## EXERCISE INSTRUCTIONS
Note each line in the data below that holds "within", and copy it.

## DATASET
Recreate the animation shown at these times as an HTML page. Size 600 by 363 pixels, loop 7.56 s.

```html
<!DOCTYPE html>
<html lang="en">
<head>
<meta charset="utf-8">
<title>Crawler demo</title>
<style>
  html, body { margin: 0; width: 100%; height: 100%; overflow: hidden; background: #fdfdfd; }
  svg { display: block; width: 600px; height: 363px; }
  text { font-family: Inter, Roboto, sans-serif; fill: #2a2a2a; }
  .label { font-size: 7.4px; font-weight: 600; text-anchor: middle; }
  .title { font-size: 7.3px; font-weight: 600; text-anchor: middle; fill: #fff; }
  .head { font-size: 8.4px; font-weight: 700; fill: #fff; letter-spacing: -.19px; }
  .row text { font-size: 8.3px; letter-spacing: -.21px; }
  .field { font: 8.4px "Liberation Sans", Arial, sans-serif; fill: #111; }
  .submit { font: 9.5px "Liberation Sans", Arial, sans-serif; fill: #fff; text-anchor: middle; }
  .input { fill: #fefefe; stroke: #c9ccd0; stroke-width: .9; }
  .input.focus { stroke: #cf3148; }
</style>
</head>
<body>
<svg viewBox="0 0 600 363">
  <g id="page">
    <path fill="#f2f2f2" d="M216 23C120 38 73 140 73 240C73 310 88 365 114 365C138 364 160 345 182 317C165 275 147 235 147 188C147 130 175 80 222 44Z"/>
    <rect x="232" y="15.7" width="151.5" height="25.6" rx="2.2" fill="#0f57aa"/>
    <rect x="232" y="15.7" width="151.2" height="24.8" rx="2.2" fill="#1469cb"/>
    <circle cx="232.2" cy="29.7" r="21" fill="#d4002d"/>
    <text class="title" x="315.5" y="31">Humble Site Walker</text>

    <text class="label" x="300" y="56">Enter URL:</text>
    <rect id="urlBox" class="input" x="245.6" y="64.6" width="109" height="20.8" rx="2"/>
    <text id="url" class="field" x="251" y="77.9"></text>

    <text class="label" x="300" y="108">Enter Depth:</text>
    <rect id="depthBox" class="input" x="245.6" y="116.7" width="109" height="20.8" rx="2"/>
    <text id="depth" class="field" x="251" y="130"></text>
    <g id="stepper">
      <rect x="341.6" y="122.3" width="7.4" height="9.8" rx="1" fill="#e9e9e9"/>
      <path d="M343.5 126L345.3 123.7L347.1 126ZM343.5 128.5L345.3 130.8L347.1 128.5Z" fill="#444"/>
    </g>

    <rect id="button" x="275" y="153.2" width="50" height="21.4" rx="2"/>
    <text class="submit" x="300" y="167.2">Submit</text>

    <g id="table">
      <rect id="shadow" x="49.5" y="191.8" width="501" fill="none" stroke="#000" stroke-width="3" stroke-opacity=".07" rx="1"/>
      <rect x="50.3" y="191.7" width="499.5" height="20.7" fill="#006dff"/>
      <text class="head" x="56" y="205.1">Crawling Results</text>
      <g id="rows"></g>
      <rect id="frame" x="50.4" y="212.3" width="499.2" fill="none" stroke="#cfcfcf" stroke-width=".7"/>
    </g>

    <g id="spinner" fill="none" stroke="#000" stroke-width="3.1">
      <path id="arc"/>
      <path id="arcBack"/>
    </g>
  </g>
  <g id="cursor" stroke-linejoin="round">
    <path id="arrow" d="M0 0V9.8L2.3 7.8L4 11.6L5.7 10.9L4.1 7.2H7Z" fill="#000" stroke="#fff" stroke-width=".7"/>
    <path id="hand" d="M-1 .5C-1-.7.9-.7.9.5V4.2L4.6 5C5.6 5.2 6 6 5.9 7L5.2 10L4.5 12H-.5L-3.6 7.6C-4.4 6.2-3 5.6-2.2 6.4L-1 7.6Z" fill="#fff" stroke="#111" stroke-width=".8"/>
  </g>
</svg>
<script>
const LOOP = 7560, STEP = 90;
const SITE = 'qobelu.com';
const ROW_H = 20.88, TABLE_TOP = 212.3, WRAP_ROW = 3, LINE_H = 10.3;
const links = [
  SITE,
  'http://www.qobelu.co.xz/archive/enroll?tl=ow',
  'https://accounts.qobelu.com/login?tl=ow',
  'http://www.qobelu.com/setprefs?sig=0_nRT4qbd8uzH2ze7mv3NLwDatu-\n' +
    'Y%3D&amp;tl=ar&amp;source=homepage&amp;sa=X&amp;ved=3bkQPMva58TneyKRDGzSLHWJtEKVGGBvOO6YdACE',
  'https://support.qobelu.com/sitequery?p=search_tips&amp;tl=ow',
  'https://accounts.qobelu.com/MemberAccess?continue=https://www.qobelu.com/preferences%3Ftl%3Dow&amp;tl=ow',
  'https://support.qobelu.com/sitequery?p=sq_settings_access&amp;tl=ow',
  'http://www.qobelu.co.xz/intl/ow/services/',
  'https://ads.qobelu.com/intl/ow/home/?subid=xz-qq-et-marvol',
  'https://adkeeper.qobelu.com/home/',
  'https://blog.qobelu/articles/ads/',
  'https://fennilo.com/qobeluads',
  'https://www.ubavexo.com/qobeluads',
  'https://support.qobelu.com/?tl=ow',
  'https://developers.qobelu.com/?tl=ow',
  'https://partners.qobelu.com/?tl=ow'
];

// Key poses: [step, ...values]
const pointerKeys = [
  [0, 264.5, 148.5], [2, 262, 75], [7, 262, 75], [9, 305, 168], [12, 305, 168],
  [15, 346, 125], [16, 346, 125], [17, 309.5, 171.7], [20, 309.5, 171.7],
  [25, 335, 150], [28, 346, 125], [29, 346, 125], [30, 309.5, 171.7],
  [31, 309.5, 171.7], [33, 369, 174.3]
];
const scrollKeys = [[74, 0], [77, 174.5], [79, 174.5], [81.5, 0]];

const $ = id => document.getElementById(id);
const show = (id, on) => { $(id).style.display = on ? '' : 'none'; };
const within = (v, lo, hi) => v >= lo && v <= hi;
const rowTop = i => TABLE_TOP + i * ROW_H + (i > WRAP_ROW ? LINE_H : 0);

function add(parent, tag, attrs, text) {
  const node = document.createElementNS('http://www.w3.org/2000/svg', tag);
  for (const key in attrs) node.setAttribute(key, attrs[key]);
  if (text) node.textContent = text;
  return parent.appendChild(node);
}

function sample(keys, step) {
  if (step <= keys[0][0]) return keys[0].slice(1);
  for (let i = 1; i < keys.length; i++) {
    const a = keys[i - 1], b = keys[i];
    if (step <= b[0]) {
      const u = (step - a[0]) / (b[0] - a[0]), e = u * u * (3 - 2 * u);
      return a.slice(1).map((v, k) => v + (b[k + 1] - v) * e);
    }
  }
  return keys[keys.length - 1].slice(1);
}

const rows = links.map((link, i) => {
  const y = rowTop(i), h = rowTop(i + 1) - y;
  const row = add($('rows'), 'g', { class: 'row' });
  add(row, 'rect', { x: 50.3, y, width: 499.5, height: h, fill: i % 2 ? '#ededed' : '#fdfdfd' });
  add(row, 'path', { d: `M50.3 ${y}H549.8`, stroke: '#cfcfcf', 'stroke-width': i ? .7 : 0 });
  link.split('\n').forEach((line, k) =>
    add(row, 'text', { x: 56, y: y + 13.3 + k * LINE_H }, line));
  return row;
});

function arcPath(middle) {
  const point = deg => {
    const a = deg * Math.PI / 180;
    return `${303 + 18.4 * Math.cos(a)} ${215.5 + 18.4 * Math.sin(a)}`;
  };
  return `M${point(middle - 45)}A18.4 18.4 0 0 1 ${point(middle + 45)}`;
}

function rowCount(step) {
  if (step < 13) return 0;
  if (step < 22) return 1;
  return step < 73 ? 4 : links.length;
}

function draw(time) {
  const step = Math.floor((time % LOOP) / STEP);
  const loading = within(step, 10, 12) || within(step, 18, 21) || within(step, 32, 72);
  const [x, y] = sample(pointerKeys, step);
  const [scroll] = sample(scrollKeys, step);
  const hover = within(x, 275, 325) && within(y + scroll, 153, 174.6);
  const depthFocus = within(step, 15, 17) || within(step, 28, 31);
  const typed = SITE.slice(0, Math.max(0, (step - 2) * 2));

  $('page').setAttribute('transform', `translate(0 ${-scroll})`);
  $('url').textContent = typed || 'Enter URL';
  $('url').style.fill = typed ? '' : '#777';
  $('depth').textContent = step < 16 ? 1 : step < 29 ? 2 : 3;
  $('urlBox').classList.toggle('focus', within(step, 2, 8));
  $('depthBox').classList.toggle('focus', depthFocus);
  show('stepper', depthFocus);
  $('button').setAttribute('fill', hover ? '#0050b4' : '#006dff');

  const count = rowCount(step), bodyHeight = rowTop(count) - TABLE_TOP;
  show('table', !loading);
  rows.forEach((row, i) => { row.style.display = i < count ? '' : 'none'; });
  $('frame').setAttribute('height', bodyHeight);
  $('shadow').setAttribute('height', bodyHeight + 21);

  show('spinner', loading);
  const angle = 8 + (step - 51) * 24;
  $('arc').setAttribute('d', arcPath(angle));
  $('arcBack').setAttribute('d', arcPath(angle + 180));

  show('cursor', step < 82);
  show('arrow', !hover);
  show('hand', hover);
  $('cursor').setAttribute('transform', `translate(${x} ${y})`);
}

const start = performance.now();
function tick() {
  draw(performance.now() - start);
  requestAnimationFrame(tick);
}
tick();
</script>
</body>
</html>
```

## OUTPUT BELOW
const within = (v, lo, hi) => v >= lo && v <= hi;
  const loading = within(step, 10, 12) || within(step, 18, 21) || within(step, 32, 72);
  const hover = within(x, 275, 325) && within(y + scroll, 153, 174.6);
  const depthFocus = within(step, 15, 17) || within(step, 28, 31);
  $('urlBox').classList.toggle('focus', within(step, 2, 8));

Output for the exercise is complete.